Pictures paired with source code
☆ ☆ ☆ ☆
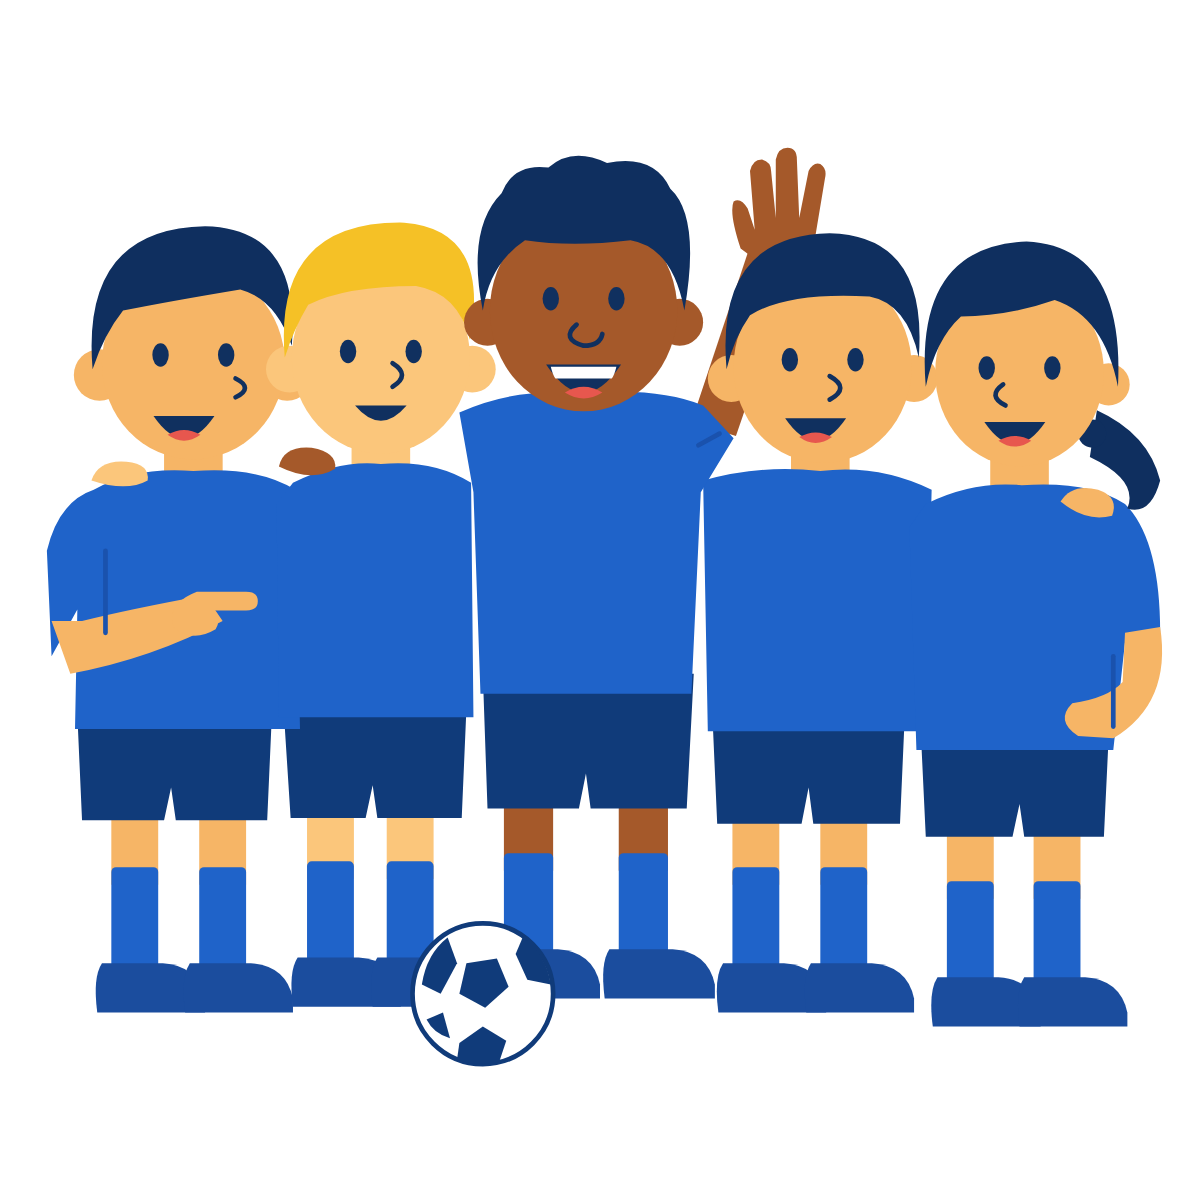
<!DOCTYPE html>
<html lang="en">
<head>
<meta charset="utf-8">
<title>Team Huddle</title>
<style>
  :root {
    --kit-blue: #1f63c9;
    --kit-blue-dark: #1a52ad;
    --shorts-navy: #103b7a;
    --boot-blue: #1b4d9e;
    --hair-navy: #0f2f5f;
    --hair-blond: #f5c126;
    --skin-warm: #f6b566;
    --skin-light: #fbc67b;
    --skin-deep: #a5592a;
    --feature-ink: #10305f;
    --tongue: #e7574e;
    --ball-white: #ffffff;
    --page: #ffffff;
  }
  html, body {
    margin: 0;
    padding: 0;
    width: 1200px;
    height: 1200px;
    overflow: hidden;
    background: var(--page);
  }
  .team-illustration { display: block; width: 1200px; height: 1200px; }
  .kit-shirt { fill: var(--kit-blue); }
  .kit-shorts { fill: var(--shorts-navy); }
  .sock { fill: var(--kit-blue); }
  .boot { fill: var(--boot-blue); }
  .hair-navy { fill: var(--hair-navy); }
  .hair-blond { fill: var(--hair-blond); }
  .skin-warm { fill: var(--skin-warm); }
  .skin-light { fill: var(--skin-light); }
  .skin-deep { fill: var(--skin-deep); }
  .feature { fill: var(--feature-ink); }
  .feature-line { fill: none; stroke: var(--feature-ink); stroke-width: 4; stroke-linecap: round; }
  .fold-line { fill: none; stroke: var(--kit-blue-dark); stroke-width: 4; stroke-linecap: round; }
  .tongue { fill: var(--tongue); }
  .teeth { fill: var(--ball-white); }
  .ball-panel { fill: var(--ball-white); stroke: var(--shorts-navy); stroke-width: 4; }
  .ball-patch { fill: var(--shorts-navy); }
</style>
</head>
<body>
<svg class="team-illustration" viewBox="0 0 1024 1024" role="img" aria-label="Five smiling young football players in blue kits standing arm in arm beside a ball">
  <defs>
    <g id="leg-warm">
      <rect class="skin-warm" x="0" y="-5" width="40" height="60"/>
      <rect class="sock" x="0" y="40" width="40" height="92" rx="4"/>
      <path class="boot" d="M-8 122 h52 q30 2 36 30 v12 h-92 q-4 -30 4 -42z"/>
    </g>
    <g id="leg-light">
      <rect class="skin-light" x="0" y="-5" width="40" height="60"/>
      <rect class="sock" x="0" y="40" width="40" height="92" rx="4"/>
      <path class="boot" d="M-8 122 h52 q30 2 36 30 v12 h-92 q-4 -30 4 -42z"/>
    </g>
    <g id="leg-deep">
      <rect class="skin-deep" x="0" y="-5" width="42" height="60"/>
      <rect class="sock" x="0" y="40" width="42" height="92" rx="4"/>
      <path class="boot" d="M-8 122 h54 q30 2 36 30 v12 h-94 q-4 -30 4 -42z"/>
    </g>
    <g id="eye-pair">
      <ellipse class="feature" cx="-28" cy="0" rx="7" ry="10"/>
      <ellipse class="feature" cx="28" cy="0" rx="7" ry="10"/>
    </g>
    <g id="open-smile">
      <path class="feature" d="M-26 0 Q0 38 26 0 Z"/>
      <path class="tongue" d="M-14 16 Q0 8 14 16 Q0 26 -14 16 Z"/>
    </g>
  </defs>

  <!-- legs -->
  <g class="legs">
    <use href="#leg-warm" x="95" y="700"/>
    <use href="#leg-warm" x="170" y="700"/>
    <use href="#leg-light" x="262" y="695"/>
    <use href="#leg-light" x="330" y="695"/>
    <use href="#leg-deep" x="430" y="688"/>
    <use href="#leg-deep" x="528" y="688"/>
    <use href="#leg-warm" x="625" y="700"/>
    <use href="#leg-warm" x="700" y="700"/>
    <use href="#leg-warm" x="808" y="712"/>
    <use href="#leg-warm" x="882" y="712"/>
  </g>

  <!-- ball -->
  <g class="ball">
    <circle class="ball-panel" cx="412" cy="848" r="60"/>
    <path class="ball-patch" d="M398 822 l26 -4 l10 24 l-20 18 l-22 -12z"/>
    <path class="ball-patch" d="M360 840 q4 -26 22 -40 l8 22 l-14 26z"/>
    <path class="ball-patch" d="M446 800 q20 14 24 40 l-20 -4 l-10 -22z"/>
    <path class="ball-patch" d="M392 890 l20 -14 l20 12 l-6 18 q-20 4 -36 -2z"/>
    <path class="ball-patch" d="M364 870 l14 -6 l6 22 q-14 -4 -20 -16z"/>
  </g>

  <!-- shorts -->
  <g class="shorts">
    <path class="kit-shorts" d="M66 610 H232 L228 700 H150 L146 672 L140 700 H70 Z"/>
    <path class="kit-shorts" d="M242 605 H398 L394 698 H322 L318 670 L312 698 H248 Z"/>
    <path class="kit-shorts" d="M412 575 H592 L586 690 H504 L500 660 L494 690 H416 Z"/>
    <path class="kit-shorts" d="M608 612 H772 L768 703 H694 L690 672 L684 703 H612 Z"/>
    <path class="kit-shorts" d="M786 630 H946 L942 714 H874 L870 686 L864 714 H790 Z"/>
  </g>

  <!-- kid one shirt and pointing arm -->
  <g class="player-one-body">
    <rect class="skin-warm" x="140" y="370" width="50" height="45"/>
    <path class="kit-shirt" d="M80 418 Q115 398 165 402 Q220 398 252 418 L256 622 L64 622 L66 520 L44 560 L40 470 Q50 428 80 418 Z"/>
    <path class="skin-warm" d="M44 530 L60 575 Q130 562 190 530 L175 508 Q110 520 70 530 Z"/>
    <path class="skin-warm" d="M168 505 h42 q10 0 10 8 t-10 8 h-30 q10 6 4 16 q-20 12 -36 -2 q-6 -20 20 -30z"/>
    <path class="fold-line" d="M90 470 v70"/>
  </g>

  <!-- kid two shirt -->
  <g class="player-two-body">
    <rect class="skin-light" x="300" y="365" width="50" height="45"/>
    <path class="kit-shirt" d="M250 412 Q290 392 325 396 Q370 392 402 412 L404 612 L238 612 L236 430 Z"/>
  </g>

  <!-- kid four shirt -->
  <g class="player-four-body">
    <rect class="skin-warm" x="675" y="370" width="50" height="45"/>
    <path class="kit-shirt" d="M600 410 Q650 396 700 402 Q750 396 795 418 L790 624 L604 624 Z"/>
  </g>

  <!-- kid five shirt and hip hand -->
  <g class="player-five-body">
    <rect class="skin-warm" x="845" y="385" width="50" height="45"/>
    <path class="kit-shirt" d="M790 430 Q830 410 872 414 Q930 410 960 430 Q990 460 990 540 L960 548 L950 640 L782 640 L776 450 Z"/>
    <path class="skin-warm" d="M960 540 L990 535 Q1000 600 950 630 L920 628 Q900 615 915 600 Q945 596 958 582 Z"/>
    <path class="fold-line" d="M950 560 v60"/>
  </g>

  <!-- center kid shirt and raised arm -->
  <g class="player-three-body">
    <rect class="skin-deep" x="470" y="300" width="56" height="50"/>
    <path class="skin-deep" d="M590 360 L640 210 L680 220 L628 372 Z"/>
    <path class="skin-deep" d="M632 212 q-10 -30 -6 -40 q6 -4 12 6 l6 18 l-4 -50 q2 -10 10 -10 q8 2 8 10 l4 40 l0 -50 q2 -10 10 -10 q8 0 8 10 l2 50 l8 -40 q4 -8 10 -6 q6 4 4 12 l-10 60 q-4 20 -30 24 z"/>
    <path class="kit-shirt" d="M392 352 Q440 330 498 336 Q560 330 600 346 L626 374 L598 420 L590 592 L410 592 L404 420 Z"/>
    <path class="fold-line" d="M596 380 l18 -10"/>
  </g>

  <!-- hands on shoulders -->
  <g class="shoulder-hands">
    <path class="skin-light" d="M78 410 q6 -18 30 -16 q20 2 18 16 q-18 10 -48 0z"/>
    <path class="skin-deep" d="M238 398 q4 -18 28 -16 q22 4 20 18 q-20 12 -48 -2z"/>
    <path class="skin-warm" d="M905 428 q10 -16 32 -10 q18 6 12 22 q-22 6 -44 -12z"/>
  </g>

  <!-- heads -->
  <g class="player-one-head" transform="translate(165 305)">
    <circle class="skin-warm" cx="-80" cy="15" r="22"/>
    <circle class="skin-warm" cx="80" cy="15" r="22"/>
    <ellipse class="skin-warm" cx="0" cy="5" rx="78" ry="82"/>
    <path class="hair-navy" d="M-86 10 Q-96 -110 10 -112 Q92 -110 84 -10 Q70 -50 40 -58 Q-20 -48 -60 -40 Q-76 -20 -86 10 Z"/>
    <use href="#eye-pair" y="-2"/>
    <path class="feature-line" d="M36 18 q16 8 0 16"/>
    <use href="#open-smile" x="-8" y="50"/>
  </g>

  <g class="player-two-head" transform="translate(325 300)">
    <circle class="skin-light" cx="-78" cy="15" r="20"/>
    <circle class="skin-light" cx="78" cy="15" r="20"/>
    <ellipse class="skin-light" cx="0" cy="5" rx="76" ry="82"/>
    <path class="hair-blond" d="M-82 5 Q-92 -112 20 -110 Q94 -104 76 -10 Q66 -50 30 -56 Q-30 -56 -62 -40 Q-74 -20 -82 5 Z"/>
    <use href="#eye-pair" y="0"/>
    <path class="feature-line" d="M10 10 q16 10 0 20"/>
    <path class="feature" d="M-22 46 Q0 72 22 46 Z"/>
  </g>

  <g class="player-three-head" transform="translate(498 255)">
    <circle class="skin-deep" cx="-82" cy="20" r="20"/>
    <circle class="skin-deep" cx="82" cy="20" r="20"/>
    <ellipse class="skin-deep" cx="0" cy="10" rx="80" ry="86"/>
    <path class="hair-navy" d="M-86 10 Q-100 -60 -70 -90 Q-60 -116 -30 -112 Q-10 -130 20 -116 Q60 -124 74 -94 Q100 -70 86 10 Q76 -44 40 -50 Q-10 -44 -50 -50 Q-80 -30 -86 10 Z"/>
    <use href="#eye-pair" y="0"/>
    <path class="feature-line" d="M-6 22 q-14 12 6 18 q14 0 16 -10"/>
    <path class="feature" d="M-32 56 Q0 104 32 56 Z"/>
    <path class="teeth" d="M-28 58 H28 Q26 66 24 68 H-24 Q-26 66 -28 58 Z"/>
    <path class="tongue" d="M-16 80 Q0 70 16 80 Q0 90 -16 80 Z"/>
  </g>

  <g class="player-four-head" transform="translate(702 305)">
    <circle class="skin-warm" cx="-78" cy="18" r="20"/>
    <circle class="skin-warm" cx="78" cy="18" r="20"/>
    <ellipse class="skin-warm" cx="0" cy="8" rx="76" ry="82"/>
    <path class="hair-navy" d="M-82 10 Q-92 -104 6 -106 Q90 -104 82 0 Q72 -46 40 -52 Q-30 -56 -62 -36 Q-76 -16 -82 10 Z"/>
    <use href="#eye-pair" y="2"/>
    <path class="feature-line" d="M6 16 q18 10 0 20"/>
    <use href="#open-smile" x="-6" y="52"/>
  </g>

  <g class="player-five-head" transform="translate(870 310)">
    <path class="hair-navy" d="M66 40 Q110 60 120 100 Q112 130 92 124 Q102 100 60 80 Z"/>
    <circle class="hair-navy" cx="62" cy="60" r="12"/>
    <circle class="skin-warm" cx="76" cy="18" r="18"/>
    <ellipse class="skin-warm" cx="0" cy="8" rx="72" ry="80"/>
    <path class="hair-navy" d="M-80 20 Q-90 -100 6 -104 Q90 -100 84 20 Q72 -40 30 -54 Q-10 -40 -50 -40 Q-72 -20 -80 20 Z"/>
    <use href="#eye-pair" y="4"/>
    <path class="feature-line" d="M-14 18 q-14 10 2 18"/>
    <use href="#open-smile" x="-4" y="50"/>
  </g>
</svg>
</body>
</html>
☆ ☆ ☆ ☆
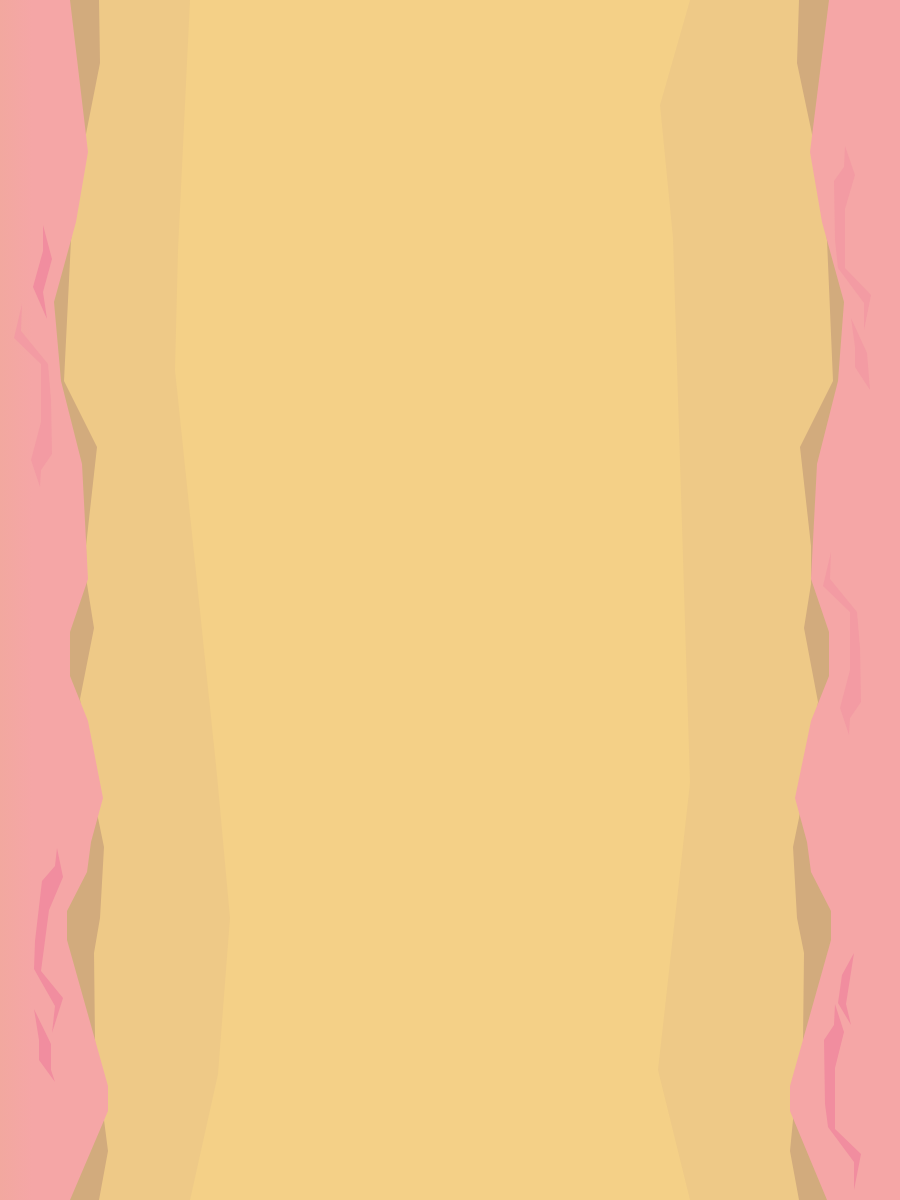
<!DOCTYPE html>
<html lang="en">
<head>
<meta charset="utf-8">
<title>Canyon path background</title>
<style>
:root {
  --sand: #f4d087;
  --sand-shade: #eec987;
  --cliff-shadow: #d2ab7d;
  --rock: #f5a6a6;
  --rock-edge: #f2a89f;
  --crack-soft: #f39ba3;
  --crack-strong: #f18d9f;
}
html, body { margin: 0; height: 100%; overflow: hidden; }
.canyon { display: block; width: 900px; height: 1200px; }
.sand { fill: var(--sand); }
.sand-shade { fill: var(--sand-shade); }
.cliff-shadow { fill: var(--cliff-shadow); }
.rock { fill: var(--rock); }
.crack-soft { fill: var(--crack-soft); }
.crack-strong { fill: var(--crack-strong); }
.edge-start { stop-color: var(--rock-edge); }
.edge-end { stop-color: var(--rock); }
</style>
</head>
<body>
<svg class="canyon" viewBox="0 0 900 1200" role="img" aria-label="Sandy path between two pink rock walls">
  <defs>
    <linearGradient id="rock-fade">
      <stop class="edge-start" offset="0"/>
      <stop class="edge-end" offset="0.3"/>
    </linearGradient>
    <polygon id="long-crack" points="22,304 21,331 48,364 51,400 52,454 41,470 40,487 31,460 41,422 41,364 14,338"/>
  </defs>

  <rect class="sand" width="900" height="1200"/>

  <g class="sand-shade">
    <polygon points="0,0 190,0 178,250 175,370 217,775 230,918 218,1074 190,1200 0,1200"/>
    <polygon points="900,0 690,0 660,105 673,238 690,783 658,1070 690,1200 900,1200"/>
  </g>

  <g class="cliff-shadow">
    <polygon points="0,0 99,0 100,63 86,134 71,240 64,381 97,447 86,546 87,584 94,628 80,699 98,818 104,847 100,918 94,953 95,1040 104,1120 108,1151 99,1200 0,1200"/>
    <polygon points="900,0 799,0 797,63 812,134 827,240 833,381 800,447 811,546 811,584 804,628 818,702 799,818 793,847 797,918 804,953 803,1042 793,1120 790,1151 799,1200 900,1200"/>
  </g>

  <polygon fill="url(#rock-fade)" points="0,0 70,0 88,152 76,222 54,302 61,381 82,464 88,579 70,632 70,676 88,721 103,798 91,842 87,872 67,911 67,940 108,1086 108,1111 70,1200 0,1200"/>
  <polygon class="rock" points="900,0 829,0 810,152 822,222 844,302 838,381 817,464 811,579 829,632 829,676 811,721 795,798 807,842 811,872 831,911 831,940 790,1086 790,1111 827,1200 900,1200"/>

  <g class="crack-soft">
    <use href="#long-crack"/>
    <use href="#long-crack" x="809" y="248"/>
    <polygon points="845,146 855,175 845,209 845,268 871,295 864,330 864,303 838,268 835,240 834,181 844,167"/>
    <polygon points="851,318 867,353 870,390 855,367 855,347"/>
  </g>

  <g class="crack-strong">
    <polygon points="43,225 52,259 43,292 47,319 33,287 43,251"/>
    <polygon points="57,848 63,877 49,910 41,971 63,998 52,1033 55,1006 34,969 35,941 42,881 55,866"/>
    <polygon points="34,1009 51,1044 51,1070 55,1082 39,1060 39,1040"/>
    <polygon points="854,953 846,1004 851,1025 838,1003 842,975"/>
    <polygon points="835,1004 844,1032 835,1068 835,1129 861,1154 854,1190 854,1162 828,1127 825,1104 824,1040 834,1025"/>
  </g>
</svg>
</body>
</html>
☆ ☆ ☆ ☆
EXERCISE INSTRUCTIONS
Copy task for the entries above: every line with the string "body".

EXERCISE OUTPUT
  html, body {
<body>
  <g class="player-one-body">
  <g class="player-two-body">
  <g class="player-four-body">
  <g class="player-five-body">
  <g class="player-three-body">
</body>
html, body { margin: 0; height: 100%; overflow: hidden; }
<body>
</body>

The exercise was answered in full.